Some hospital food is so unhealthy that it wouldn’t even be served up in prisons, a campaigner has said.
Katharine Jenner, chairwoman of the Campaign for Better Hospital Food, claims the Government’s approach to food in hospitals is simply not working.
She is therefore calling for legally binding standards to be brought in, just like those that apply to food dished out to prisoners across the country.
Government figures suggest as many as 50,000 people a year could be dying with malnutrition in NHS hospitals in England, while there is also evidence to suggest that many hospital meals contain more salt than a Big Mac from McDonald’s.
‘Several nutritional and environmental standards apply to food served in Government departments and prisons,’ said Ms Jenner, writing online in the British Medical Journal.
‘So why are there no mandatory standards in English hospitals?
‘I am not asking for standards that you would find only in a Michelin-starred restaurant; rather, healthier and more nutritious food with less salt and saturated fat that is sustainable, with higher animal welfare standards, and fair trade.’
Recent research by the Campaign for Better Hospital Food found that three out of every four hospital meals would qualify for a red light for fat under the Food Standards Agency’s traffic light system, plus 15 out of 25 meals contained more salt than a Big Mac.
Ms Jenner declared Government support had not been forthcoming for the Hospital Food Bill introduced into the House of Lords, which would require the Government to convene a body of experts to draft legally binding food standards for hospitals.
She even went as far to add that ‘prison food is served fresher and warmer than hospital food’.
In response, health minister Dan Poulter has admitted that there is room for improvement when it comes to hospital food.
‘There are many fantastic examples of really good food across our NHS thanks to forward-thinking and innovative staff, but we know there is too much variation across the country,’ he said.

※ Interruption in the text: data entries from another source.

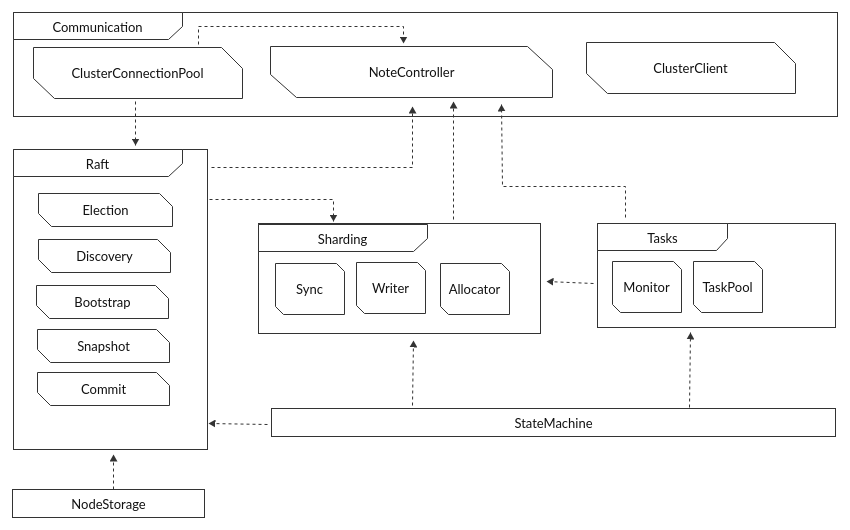
<!DOCTYPE html>
<html lang="en">
<head>
<meta charset="utf-8">
<title>Cluster architecture</title>
<style>
  :root { --paper: #fff; --line: #333; --ink: #111; }
  * { box-sizing: border-box; }
  html, body { margin: 0; }
  body { width: 850px; height: 530px; overflow: hidden; background: var(--paper); }
  .diagram {
    position: relative; width: 850px; height: 530px; overflow: hidden;
    color: var(--ink); font: 13px/16px Lato, Carlito, sans-serif;
  }
  .shapes { position: absolute; inset: 0; display: block; }
  .outline { fill: var(--paper); stroke: var(--line); stroke-width: 1; }
  .connector { fill: none; stroke: var(--line); stroke-width: 1; stroke-dasharray: 3 3; }
  .arrowhead { fill: var(--line); }
  .label {
    position: absolute; left: var(--x); top: var(--y); width: var(--w); height: var(--h);
    display: flex; align-items: center; justify-content: center; white-space: nowrap;
  }
  .tab { --w: 169px; --h: 29px; }
  .large { --w: 209px; --h: 52px; }
  .step { --w: 133px; --h: 34px; }
  .small { --w: 69px; --h: 52px; }
  .bar { --h: 29px; }
</style>
</head>
<body>
<main class="diagram">
  <svg class="shapes" width="850" height="530" viewBox="0 0 850 530" aria-hidden="true">
    <defs>
      <marker id="arrow" markerUnits="userSpaceOnUse" markerWidth="8" markerHeight="8" refX="7" refY="4" orient="auto">
        <path class="arrowhead" d="M0 0L7 4L0 8Z"/>
      </marker>
      <path id="tab" d="M0 0H169V14L155 27H0Z"/>
      <path id="large" d="M0 0H188L209 21V51H21L0 31Z"/>
      <path id="step" d="M0 0H119L132 13V33H13L0 20Z"/>
      <path id="small" d="M0 0H61L69 8V51H8L0 43Z"/>
    </defs>
    <g class="outline" transform="translate(.5 .5)">
      <g id="communication">
        <rect x="13" y="12" width="824" height="104"/>
        <use href="#tab" x="13" y="12"/>
        <use href="#large" x="33" y="47"/>
        <path d="M270 46H527L552 69V97H296L270 74Z"/>
        <use href="#large" x="586" y="42"/>
      </g>
      <g id="raft">
        <rect x="13" y="149" width="194" height="300"/>
        <use href="#tab" x="13" y="149"/>
        <path d="M38 193H159L172 206V226H51L38 213Z"/>
        <use href="#step" x="38" y="239"/>
        <use href="#step" x="36" y="285"/>
        <use href="#step" x="37" y="329"/>
        <use href="#step" x="37" y="372"/>
      </g>
      <g id="sharding">
        <rect x="258" y="223" width="282" height="110"/>
        <use href="#tab" x="258" y="224"/>
        <use href="#small" x="275" y="263"/>
        <use href="#small" x="356" y="262"/>
        <use href="#small" x="440" y="263"/>
      </g>
      <g id="tasks">
        <rect x="597" y="223" width="238" height="104"/>
        <path d="M597 223H727V238L716 250H597Z"/>
        <use href="#small" x="612" y="261"/>
        <use href="#small" x="693" y="261"/>
      </g>
      <rect id="state-machine" x="271" y="408" width="564" height="28"/>
      <rect id="node-storage" x="12" y="489" width="192" height="28"/>
    </g>
    <g class="connector" transform="translate(.5 .5)" marker-end="url(#arrow)">
      <path marker-end="url(#arrow)" d="M198 44V26H403V43"/>
      <path marker-end="url(#arrow)" d="M135 101V145"/>
      <path marker-end="url(#arrow)" d="M211 167H412V106"/>
      <path marker-end="url(#arrow)" d="M209 199H333V221"/>
      <path marker-end="url(#arrow)" d="M453 219V101"/>
      <path marker-end="url(#arrow)" d="M625 217V186H502L501 104"/>
      <path marker-end="url(#arrow)" d="M593 283L546 281"/>
      <path marker-end="url(#arrow)" d="M412 405L413 340"/>
      <path marker-end="url(#arrow)" d="M689 407L690 332"/>
      <path marker-end="url(#arrow)" d="M267 424L208 423"/>
      <path marker-end="url(#arrow)" d="M113 489V454"/>
    </g>
  </svg>

  <div class="label tab" style="--x:13px;--y:12px">Communication</div>
  <div class="label large" style="--x:33px;--y:47px">ClusterConnectionPool</div>
  <div class="label large" style="--x:307px;--y:46px">NoteController</div>
  <div class="label large" style="--x:586px;--y:42px">ClusterClient</div>

  <div class="label tab" style="--x:13px;--y:149px">Raft</div>
  <div class="label step" style="--x:39px;--y:193px">Election</div>
  <div class="label step" style="--x:38px;--y:239px">Discovery</div>
  <div class="label step" style="--x:36px;--y:285px">Bootstrap</div>
  <div class="label step" style="--x:37px;--y:329px">Snapshot</div>
  <div class="label step" style="--x:37px;--y:372px">Commit</div>

  <div class="label tab" style="--x:258px;--y:224px">Sharding</div>
  <div class="label small" style="--x:275px;--y:263px">Sync</div>
  <div class="label small" style="--x:356px;--y:262px">Writer</div>
  <div class="label small" style="--x:440px;--y:263px">Allocator</div>

  <div class="label tab" style="--x:578px;--y:223px">Tasks</div>
  <div class="label small" style="--x:612px;--y:261px">Monitor</div>
  <div class="label small" style="--x:693px;--y:261px">TaskPool</div>

  <div class="label bar" style="--x:271px;--y:408px;--w:565px">StateMachine</div>
  <div class="label bar" style="--x:12px;--y:489px;--w:193px">NodeStorage</div>
</main>
</body>
</html>
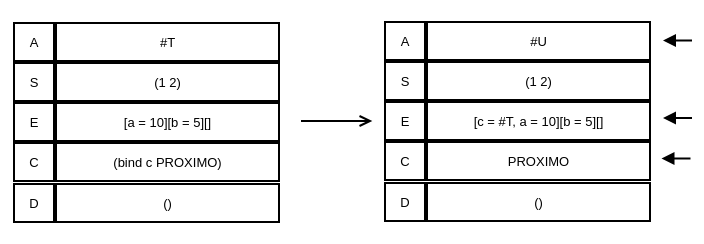
<!DOCTYPE html>
<html lang="en">
<head>
<meta charset="utf-8">
<title>Machine state transition</title>
<style>
:root { --ink: #000; --paper: #fff; }
* { box-sizing: border-box; margin: 0; }
body { width: 704px; height: 244px; overflow: hidden; background: var(--paper); }
.diagram {
  position: relative; width: 704px; height: 244px; overflow: hidden;
  color: var(--ink); font: 13px/16px "Liberation Sans", Arial, sans-serif;
}
.state {
  position: absolute; width: 267px;
  display: grid; grid-template-rows: 40px 40px 40px 41px 40px;
}
.before { left: 13px; top: 22px; }
.after { left: 384px; top: 21px; }
.register { height: 40px; display: grid; grid-template-columns: 42px 225px; }
.register dt, .register dd {
  display: flex; align-items: center; justify-content: center;
  padding-top: 2px; border: 2px solid var(--ink); white-space: nowrap;
}
.arrows { position: absolute; inset: 0; fill: none; stroke: var(--ink); stroke-width: 2; }
.arrows polygon { fill: var(--ink); stroke: none; }
</style>
</head>
<body>
<main class="diagram">
  <dl class="state before">
    <div class="register"><dt>A</dt><dd>#T</dd></div>
    <div class="register"><dt>S</dt><dd>(1 2)</dd></div>
    <div class="register"><dt>E</dt><dd>[a = 10][b = 5][]</dd></div>
    <div class="register"><dt>C</dt><dd>(bind c PROXIMO)</dd></div>
    <div class="register"><dt>D</dt><dd>()</dd></div>
  </dl>
  <dl class="state after">
    <div class="register"><dt>A</dt><dd>#U</dd></div>
    <div class="register"><dt>S</dt><dd>(1 2)</dd></div>
    <div class="register"><dt>E</dt><dd>[c = #T, a = 10][b = 5][]</dd></div>
    <div class="register"><dt>C</dt><dd>PROXIMO</dd></div>
    <div class="register"><dt>D</dt><dd>()</dd></div>
  </dl>
  <svg class="arrows" width="704" height="244" viewBox="0 0 704 244" aria-hidden="true">
    <defs>
      <g id="change-marker">
        <line x1="12" y1="0" x2="29" y2="0"/>
        <polygon points="0,0 13,-6.5 13,6.5"/>
      </g>
    </defs>
    <g id="transition">
      <line x1="301" y1="121" x2="370" y2="121"/>
      <path d="M359.5 116 L370 121 L359.5 126"/>
    </g>
    <use href="#change-marker" x="663" y="40.5"/>
    <use href="#change-marker" x="663" y="118"/>
    <use href="#change-marker" x="661.5" y="158.5"/>
  </svg>
</main>
</body>
</html>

‘We have implemented a new inspection programme – led by patients – to help raise standards. We have also asked Diane Jeffery, chair of Age UK, to head up our food standards panel and look at how to improve standards of hospital food right across the NHS.’